The course stretched on through a few varied bits of terrain: a big open area, a rock-pile-lump, a short down to an up, and some grassy ribbony single track. All sweet stuff. The next more remarkable section was a set of boulders at which point my back was starting to hurt. I never saw anyone clean this section, and I doubt that cleaning it is at all advisable during a race, best to get of and run it. I remembered this section from last year, in that it preceded some steep climbs up to the plateau where the camp site, and more importantly the finish line were located.
NCVC passed me back here. I stumbled through the rocks, jumped back on the bike and mashed up the remaining hills to the suffer-ish final fire road. I think this was where I made up most of my time this year. This section was detrimental to my speed last year as I just couldn’t recover from the steep climbs with any sort of pace. I guess that changed! I was moving on this section and started catching back up to NCVC and others, including Kent.

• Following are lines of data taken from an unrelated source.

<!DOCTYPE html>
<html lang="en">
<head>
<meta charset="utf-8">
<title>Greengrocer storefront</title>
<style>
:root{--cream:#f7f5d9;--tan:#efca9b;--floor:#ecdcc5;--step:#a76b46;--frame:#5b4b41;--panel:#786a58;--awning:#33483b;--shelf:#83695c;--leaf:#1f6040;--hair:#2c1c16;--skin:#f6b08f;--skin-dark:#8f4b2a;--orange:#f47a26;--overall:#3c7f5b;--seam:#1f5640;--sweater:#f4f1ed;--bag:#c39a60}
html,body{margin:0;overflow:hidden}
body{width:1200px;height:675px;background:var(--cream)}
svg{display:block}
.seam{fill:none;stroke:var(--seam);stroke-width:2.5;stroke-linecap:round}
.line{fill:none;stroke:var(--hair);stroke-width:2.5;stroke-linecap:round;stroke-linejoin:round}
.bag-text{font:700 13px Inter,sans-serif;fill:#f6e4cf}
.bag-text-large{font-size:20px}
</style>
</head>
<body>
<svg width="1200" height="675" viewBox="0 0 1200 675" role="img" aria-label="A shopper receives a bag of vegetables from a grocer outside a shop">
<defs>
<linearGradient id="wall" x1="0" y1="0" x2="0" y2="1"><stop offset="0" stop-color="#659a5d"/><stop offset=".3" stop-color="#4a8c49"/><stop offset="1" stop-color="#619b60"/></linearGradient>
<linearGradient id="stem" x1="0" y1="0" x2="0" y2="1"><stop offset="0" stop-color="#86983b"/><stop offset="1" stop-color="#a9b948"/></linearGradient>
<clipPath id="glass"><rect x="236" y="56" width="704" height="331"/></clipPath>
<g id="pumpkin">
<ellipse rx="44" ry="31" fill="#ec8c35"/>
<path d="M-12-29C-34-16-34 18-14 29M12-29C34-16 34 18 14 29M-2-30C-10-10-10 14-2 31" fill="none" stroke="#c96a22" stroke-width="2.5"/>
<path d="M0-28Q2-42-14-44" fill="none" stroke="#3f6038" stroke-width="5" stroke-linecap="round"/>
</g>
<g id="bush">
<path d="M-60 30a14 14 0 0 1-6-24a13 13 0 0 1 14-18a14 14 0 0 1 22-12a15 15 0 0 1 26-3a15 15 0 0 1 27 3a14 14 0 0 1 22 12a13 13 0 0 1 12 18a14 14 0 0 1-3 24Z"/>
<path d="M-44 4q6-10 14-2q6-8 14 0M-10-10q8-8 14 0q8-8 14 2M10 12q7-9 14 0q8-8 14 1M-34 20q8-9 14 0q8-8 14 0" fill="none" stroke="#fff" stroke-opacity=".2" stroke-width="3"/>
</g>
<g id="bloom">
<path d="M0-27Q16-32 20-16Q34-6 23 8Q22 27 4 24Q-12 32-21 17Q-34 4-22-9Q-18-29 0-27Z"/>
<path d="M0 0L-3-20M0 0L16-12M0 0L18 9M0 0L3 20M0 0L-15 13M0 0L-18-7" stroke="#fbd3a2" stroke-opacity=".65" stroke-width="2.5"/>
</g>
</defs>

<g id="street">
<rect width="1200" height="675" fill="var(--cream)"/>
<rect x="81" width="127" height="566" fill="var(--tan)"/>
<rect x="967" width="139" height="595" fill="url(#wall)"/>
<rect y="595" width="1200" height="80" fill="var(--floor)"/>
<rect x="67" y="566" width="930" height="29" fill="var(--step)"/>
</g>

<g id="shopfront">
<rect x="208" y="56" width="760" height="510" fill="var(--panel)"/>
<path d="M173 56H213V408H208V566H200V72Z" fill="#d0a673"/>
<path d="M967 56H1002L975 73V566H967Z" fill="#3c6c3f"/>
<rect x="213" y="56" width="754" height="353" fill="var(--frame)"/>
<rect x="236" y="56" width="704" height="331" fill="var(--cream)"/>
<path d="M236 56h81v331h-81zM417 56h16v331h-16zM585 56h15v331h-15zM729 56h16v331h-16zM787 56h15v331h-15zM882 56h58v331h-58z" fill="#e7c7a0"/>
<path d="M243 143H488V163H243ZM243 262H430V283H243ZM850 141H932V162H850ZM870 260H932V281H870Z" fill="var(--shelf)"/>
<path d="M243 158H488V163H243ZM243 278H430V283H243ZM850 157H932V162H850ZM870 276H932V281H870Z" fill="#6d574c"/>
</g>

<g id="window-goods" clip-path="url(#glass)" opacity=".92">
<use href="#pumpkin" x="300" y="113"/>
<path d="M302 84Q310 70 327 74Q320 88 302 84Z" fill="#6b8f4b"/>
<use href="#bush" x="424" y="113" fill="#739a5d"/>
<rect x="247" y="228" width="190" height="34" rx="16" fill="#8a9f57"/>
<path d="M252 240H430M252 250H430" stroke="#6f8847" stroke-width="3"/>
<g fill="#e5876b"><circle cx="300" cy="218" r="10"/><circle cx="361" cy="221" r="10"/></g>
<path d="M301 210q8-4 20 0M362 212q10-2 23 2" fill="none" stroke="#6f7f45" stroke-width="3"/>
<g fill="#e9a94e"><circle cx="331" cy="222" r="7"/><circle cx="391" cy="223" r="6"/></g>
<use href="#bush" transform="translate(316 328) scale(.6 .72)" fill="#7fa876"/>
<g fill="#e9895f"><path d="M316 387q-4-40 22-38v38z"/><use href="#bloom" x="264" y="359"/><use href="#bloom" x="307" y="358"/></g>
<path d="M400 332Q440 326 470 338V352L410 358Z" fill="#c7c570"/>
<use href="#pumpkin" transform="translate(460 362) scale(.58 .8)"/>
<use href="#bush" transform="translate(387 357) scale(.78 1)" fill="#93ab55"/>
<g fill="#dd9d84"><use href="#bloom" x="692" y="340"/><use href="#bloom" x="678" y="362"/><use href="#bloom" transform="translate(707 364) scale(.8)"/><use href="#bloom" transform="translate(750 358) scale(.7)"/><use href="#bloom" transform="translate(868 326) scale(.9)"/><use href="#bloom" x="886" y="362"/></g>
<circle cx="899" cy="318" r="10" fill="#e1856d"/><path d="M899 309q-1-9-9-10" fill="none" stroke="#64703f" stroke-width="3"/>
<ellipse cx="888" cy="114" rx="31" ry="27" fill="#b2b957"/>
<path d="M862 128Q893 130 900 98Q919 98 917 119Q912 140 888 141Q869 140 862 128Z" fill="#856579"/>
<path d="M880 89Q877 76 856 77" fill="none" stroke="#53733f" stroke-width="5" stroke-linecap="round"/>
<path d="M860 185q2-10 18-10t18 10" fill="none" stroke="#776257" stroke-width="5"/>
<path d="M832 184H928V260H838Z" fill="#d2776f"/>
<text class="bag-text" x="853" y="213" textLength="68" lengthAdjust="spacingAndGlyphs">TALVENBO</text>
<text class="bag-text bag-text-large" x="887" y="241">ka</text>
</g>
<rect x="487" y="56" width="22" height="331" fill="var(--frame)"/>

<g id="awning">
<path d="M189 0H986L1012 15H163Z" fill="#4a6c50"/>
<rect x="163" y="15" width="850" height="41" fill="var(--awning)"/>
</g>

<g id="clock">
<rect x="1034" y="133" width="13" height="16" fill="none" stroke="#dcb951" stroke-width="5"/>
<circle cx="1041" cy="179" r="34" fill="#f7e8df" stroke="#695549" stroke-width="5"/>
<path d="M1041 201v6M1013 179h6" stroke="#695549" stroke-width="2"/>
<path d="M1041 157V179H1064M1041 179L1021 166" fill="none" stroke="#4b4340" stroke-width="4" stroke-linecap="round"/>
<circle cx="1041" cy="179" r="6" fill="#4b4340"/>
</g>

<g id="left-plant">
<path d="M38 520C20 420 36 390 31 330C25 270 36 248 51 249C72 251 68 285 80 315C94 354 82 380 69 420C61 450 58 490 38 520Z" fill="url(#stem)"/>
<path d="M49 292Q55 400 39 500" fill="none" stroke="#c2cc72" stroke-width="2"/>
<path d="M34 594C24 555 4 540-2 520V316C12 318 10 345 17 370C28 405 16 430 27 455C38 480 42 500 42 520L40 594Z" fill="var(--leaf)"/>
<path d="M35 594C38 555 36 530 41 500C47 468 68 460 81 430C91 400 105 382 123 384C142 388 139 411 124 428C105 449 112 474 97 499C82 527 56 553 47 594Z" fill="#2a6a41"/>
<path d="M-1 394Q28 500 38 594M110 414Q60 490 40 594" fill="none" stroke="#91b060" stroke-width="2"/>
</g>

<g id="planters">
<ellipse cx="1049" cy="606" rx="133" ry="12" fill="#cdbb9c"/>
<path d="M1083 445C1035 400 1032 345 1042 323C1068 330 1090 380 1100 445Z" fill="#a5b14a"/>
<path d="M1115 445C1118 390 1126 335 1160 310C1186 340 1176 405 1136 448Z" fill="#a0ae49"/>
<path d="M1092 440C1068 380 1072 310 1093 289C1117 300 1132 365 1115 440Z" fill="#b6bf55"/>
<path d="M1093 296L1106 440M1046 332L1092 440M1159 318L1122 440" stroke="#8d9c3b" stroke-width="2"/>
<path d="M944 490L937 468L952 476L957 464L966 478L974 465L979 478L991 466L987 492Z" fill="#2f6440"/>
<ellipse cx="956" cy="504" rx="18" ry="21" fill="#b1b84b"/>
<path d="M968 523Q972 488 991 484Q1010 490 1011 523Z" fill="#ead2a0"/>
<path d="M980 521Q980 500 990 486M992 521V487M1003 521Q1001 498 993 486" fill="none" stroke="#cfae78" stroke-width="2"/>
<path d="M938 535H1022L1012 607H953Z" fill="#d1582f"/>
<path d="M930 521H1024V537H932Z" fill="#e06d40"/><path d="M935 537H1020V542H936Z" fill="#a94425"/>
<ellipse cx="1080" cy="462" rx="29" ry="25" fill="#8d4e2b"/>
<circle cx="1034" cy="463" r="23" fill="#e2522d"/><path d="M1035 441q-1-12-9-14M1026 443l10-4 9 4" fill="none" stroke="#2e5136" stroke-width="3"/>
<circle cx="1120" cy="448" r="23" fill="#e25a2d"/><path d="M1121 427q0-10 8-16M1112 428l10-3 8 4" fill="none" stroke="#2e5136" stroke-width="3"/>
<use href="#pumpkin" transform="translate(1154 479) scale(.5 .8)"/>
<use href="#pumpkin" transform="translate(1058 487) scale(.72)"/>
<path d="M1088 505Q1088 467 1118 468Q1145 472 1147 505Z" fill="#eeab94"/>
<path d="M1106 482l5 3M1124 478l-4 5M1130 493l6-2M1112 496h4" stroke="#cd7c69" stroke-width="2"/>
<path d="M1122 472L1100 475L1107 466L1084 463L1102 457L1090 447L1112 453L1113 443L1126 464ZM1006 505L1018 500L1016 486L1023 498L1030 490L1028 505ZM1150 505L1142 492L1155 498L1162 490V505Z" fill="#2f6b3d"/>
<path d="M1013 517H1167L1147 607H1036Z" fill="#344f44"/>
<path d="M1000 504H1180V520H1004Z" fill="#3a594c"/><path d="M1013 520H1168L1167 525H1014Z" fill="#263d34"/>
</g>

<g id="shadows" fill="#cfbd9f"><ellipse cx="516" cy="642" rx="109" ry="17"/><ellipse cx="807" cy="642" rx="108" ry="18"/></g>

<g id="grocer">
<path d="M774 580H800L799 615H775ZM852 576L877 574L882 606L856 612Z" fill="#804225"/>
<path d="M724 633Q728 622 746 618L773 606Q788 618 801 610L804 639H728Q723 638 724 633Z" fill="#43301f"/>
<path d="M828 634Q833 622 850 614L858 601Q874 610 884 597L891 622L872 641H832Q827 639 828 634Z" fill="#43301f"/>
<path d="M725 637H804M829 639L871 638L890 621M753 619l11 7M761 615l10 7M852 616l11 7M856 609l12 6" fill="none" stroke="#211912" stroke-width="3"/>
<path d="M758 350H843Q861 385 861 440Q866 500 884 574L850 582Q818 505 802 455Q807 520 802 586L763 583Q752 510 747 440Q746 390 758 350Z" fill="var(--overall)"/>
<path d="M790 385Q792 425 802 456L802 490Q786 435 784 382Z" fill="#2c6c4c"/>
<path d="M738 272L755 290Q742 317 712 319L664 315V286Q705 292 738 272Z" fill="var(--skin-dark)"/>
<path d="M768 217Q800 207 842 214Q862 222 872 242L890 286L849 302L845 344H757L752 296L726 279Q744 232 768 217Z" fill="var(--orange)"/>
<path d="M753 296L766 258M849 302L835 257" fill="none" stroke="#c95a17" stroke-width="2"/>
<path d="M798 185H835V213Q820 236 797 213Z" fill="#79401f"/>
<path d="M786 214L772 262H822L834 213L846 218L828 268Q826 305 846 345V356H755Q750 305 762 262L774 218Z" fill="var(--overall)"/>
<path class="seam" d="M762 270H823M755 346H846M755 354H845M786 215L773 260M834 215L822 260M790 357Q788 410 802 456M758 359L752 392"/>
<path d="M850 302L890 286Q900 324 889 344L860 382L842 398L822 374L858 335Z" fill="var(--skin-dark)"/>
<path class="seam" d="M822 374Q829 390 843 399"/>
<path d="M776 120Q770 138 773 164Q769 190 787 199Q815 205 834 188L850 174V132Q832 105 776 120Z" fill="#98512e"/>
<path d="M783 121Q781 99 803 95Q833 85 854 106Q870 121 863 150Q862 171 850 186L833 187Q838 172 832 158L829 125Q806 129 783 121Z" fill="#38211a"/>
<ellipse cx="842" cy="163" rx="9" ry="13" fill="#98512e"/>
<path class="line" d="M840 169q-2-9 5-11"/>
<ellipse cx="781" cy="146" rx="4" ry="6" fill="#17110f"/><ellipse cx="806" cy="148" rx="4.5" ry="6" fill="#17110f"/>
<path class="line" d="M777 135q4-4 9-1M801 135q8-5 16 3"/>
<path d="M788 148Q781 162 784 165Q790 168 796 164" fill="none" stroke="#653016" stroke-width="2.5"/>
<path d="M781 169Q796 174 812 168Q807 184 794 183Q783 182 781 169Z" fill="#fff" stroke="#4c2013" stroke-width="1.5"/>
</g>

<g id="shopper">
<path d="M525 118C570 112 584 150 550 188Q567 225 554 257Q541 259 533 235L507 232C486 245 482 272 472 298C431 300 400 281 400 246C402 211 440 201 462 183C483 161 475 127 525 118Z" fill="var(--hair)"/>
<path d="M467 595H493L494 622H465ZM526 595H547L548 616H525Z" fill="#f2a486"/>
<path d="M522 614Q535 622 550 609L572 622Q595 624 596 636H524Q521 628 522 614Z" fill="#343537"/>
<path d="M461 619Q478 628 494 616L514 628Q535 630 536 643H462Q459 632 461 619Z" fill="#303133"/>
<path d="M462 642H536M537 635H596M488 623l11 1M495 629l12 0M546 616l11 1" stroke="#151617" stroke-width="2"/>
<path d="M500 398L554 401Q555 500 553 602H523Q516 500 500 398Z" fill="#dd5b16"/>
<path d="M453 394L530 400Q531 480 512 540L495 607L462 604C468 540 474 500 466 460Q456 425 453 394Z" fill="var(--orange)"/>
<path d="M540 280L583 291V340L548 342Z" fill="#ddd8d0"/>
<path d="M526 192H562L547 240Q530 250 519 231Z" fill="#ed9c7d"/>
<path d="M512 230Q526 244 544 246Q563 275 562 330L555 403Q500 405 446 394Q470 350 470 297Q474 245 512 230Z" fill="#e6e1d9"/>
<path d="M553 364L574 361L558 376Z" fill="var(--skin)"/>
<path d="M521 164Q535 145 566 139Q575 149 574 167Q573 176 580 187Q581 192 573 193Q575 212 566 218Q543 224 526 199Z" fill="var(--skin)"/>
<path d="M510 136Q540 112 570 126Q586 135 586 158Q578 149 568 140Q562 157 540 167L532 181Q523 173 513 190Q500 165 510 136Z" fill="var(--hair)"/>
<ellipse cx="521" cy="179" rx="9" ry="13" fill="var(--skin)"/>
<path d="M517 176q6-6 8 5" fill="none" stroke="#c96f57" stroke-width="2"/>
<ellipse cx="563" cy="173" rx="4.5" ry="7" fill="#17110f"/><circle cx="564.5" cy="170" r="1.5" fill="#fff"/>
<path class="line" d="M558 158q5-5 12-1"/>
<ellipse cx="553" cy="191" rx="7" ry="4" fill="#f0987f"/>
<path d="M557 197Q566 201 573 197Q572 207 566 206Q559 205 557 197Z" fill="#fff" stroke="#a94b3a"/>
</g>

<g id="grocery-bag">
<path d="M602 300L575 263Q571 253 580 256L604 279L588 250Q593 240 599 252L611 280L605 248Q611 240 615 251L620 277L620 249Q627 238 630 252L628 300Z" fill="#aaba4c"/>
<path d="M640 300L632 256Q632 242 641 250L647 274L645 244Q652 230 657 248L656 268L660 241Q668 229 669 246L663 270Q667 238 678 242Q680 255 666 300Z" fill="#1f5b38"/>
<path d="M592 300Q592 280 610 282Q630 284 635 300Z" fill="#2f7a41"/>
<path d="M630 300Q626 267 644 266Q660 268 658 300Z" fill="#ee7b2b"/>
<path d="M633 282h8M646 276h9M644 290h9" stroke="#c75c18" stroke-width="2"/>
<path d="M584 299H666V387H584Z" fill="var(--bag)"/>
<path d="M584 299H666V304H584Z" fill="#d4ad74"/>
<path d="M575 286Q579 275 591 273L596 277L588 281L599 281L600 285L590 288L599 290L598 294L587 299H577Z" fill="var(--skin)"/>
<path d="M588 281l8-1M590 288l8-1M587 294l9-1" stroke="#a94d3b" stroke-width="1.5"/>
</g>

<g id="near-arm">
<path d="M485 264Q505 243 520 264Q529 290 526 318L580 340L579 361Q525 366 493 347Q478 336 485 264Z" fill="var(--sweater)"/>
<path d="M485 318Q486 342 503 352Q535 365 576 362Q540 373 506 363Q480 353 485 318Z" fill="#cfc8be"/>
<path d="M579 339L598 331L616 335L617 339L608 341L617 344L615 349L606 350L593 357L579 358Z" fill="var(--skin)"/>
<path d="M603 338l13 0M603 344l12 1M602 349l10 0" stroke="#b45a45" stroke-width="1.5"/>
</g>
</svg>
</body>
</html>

The final stretch was a slight down-hill through some rocky bouncy trail, leading to a twisty woodsy section. I opened it up on the bouncy section, whaled my crank arm on a rock, unclipping a foot, but stayed upright. I’m always amazed when that happens and the crank arms don’t shear right off of the bottom bracket, I suppose this does happen, but hackers like me get lucky sometimes.
A final turn dumped me out into the edge of the campground, bound for the steel bridge overpass that I dislocated my shoulder on last year. I took it easy on this bridge every time through this year. No need for heroics, just finish the lap.
A mad scramble to clock out with the RFID card, and pass the baton, and Mike was off. My first lap was over.
I turned out a 1:20. I was psyched. That was 5 minutes faster than my fastest lap last year, and this one included the le mans run at the start. My sprits were up, equipment solid and I was ready for more.
I won't drone on about every lap. But after my team turned out some sick times, with Jonathan knocking out the fastest lap at 1:13:37 I knew things were fast. The team was having a great time, the conditions were keeping people smiling, and the general mood was way up. I crammed down some food, hung out with the crew and got ready to head out for lap two. This time without the camelback as to avoid further back soreness. The soreness came back, but far less painful, and lap two was a 1:14:40 which would be my fastest for the event.
Night lap number one, starting at 10:45 pm and lasting to just after midnight, went well, but I was significantly slower- 1:25:xx - which always bumms me out. But it was night lap number two that really did me in, starting at 4:48 am going to 6:16 AM. Although it was the dawn lap and the last third was light enough to kill the riding light, I felt drained on this lap. It started off poorly with me missing Jonathan's return and blowing the handoff by 5 minutes. What a waste!
Returning from this lap I needed to recover in a big way. So I ate a bunch and got some rest. Jonathan's ginger snaps really made a big difference to how my stomach felt. Eating those caused any risidual pain to go away in under 10 minutes! I was determined to rectify the poor job I did on the dawn lap with a max effort for my final lap. Having recovered my strength from the nightime doldrums and getting energized, the final lap was a joy, and was pretty fast too at 1:14:50 or so.. After this lap, our team was solidly in third. In fact, after Jonathan's lap, we were solidly in third, but I certainly didn't lose any time. I handed off to Mike with 7 minutes to go before noon, why not be safe? Mike rocked his final lap, I think my beer handoff at mile 3 was a key energy boost for him.
So the wrap up is: I finally posted this! and I had a great time with my team, both those on the 4 man expert and those on the 4 man vet. We ended up 3rd in men's expert and 17th overall, the other city bikes team came in 5th in men's vet and 7th overall, a very strong showing. Thanks to all- check out the stats
Here's a podium shot of the team, thanks to gwadzilla